Saturday, March 22, 2014

Lenten Project: Day Sixteen

There exists a confession fetish in the churches associated with Sovereign Grace Ministries. Every week in small group ("care group," they call it), it was always a competition to see who could outdo everyone else in confessing--but only the white sins, like pride. Never the heavy stuff, like suicide attempts.

When I talked openly about the urge to self harm, one of the pastors' wives eventually called me and we chatted. I vividly remember sitting on the grassy hill in my backyard, staring at the clouds while we talked. I also shredded many blades of grass during the conversation.

She gave me this advice to combat my severe depression and inner urges to kill myself: don't go on Facebook.  She said going on Facebook made her envious of other women's "perfect" lives and she got tempted to compare herself to them. When she avoided Facebook, she held on to her contentment.  Therefore, I ought to stay off Facebook so I wouldn't be discontent anymore. Since my friends on Facebook, constantly messaging me, checking on me, sending me Scripture and prayers, were all that were keeping me alive, I disregarded her advice.

At Sovereign Grace churches, there's a lot of, "our church is so amazing," and, "I love my pastor," and not so much, "I love Jesus," or, "Christ alone."  The overwhelming pastor worship made me wary when we first joined. I knew, even back in 2006, that CJ Mahaney was bad news, but I figured going to that church for a while would be okay.

And it wasn't all terrible. When we weren't busy confessing various petty offenses to one another, my small group was engaged in loving one another beyond measure. They came to my house and had a work day, we all went to the lake and spent a day on the water, and we had really amazing Christmas parties.

But there was always this underlying loyalty to SGM, the kind that screams, "Don't question too much, or examine too closely."  It was a manic loyalty.  And even our devotion to one another in our small groups had the sheen of artificiality.  For me at least, there was little substance to those relationships.  Lots of confession, yes.  But beyond trying to be the first in the group to confess being prideful every meeting, we didn't really create spaces for deeper understandings of one another.  We also were discouraged from trying other small groups.  Everyone stayed in the one assigned, unless asked to move by the pastors.

I questioned too much. And openly. I'd frequently disagree with some point or other from a pastor's sermon. And some of the young men from the church would attempt to quiet me--after all, Sovereign Grace Ministries is a staunchly complimentarian, patriarchal place, so women should shut up and sit down. Having a theological opinion should be secondary to keeping my home and raising my family. And even then, it should be closely monitored and filtered by my head, my lord, my husband. All the women were encouraged to do was repost and share articles from the Gospel Coalition, Together for the Gospel, and other Sovereign Grace affiliated and approved groups. Commenting anything other than, "I totally agree," or, "This convicted me," was frowned upon for women.  Even sharing opinions and convictions in small group as a woman wasn't given respect or weight.

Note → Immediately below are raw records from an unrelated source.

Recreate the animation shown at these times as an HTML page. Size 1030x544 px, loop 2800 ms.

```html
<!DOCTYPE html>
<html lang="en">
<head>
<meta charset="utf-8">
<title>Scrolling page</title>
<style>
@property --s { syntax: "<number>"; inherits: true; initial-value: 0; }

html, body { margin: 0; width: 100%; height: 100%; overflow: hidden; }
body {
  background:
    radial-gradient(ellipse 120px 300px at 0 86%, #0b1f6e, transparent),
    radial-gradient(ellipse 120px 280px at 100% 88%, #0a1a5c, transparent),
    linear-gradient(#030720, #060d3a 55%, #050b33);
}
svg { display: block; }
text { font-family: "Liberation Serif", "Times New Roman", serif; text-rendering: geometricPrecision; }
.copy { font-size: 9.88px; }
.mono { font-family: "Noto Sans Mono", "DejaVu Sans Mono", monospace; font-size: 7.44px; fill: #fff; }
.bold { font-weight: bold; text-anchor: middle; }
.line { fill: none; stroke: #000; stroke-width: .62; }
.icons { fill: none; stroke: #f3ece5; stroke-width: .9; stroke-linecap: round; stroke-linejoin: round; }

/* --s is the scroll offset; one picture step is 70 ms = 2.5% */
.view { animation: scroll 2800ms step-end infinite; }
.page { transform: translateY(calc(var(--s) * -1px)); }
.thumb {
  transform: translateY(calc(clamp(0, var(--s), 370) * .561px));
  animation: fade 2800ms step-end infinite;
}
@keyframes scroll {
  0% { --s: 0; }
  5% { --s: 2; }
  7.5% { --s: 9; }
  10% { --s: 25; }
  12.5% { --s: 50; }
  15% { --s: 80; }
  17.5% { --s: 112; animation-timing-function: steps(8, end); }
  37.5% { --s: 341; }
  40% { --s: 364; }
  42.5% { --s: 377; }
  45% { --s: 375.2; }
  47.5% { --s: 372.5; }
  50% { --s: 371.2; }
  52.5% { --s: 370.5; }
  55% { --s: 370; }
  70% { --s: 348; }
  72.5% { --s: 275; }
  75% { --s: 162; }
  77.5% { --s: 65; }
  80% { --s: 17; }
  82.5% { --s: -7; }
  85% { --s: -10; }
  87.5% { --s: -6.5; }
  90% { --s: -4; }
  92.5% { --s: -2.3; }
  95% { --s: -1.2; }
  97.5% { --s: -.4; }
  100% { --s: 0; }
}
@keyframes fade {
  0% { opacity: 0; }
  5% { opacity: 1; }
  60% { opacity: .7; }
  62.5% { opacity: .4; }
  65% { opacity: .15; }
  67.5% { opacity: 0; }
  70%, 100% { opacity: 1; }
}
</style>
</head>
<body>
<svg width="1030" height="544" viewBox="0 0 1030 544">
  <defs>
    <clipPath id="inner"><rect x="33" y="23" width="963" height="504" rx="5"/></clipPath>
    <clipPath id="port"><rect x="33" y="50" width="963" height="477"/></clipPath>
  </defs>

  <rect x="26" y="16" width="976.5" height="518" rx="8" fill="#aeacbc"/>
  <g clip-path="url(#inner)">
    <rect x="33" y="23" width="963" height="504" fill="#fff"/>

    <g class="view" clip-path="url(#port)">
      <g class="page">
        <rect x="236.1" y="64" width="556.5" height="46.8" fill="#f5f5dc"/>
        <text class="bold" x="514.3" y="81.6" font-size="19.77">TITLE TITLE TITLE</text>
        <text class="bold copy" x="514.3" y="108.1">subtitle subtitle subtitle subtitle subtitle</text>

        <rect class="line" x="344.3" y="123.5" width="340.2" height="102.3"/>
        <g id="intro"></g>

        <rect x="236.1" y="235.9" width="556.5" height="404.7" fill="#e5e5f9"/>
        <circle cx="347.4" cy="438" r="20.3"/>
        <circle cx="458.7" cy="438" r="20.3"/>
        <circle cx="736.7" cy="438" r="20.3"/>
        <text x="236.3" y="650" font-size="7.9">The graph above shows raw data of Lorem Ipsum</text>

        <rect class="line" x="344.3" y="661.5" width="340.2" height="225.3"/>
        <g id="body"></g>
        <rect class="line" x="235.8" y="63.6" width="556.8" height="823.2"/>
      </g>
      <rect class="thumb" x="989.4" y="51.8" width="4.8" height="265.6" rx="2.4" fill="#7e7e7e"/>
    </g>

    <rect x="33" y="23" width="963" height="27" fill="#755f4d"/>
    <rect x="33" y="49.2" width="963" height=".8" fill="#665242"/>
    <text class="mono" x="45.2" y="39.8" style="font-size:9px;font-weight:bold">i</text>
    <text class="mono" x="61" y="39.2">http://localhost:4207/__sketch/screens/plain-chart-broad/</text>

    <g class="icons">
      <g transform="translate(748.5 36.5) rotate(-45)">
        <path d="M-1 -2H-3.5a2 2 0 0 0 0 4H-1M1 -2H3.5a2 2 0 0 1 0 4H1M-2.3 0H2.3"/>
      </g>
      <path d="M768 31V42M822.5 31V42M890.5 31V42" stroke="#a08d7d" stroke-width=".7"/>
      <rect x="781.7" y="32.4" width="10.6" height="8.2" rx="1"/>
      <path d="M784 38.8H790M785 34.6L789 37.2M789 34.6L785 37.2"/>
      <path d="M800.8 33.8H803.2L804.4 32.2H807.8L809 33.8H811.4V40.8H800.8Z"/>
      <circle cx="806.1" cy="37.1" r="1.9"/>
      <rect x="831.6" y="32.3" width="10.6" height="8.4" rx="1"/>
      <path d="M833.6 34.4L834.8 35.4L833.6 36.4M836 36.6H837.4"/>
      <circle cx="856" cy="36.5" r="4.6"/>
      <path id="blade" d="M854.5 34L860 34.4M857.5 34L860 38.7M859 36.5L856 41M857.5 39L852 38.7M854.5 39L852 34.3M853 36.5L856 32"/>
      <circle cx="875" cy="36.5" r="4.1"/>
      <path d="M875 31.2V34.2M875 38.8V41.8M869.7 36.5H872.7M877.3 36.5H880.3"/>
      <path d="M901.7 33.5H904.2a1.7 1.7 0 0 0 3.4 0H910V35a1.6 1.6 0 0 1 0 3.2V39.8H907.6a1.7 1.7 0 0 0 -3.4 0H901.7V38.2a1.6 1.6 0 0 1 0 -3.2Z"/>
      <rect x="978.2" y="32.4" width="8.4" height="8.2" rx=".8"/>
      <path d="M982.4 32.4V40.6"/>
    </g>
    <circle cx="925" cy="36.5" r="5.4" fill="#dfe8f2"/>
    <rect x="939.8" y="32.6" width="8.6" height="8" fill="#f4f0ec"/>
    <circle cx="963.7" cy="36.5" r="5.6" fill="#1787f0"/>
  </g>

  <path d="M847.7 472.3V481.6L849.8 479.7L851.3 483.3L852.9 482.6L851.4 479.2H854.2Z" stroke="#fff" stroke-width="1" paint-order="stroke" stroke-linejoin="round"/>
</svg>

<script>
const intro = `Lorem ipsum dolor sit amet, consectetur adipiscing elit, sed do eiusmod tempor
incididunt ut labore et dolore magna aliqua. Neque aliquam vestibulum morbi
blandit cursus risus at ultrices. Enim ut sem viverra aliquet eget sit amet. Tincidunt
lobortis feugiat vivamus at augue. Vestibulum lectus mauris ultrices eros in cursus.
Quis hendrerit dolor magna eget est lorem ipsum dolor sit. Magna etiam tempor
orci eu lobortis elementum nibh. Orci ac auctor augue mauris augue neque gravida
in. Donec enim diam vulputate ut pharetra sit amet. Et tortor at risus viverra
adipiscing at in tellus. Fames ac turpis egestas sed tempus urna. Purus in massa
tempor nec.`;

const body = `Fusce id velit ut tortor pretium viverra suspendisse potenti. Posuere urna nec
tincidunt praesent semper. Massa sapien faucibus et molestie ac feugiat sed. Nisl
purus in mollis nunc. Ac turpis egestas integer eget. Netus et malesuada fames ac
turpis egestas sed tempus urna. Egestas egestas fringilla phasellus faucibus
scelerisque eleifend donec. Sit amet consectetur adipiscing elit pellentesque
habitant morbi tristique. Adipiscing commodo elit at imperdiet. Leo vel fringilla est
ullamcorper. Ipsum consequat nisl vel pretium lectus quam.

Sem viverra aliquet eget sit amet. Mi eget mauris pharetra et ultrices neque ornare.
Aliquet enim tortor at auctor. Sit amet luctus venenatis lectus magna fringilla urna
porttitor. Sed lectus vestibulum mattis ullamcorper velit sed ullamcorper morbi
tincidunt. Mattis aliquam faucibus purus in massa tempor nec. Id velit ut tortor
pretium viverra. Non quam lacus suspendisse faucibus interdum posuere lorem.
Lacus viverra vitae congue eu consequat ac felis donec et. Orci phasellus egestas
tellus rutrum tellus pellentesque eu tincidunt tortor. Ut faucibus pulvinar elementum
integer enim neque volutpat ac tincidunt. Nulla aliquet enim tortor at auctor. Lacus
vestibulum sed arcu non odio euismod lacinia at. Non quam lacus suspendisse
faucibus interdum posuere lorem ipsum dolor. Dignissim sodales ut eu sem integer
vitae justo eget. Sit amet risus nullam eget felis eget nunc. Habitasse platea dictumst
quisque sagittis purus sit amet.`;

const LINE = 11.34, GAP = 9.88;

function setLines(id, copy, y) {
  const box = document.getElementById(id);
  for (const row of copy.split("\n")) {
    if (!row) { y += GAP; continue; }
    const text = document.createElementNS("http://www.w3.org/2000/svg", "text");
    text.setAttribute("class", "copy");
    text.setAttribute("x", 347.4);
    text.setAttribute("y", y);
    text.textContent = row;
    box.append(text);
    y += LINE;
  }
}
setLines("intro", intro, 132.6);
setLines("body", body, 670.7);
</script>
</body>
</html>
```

CJ Mahaney once told me that my son was my highest calling. That my service to God in the form of motherhood was the biggest, most important thing I could do for Christ. While motherhood is a beautiful vocation, it certainly isn't my (or anyone else's) highest calling. I'm not defined by my mothering.

On the whole, I'm mostly just glad I escaped SGM without too much damage. The potential for great harm was always pretty high and very visible. And it scared me, though I tried to ignore it. That culture if shame and guilt, wrapped up in a cloak of "grace," is heavy and unbiblical, and I'm still unlearning some of the habits and attitudes instilled in me during my time as a young, restless, and reformed charismatic.

If anything, I hope I have put off the demeanor of haughtiness I wore so completely while I was a SGM devotee. I'v realised and embraced the fact that I don't have all the answers.  And maybe (probably) my church and pastor doesn't either.  And that's okay.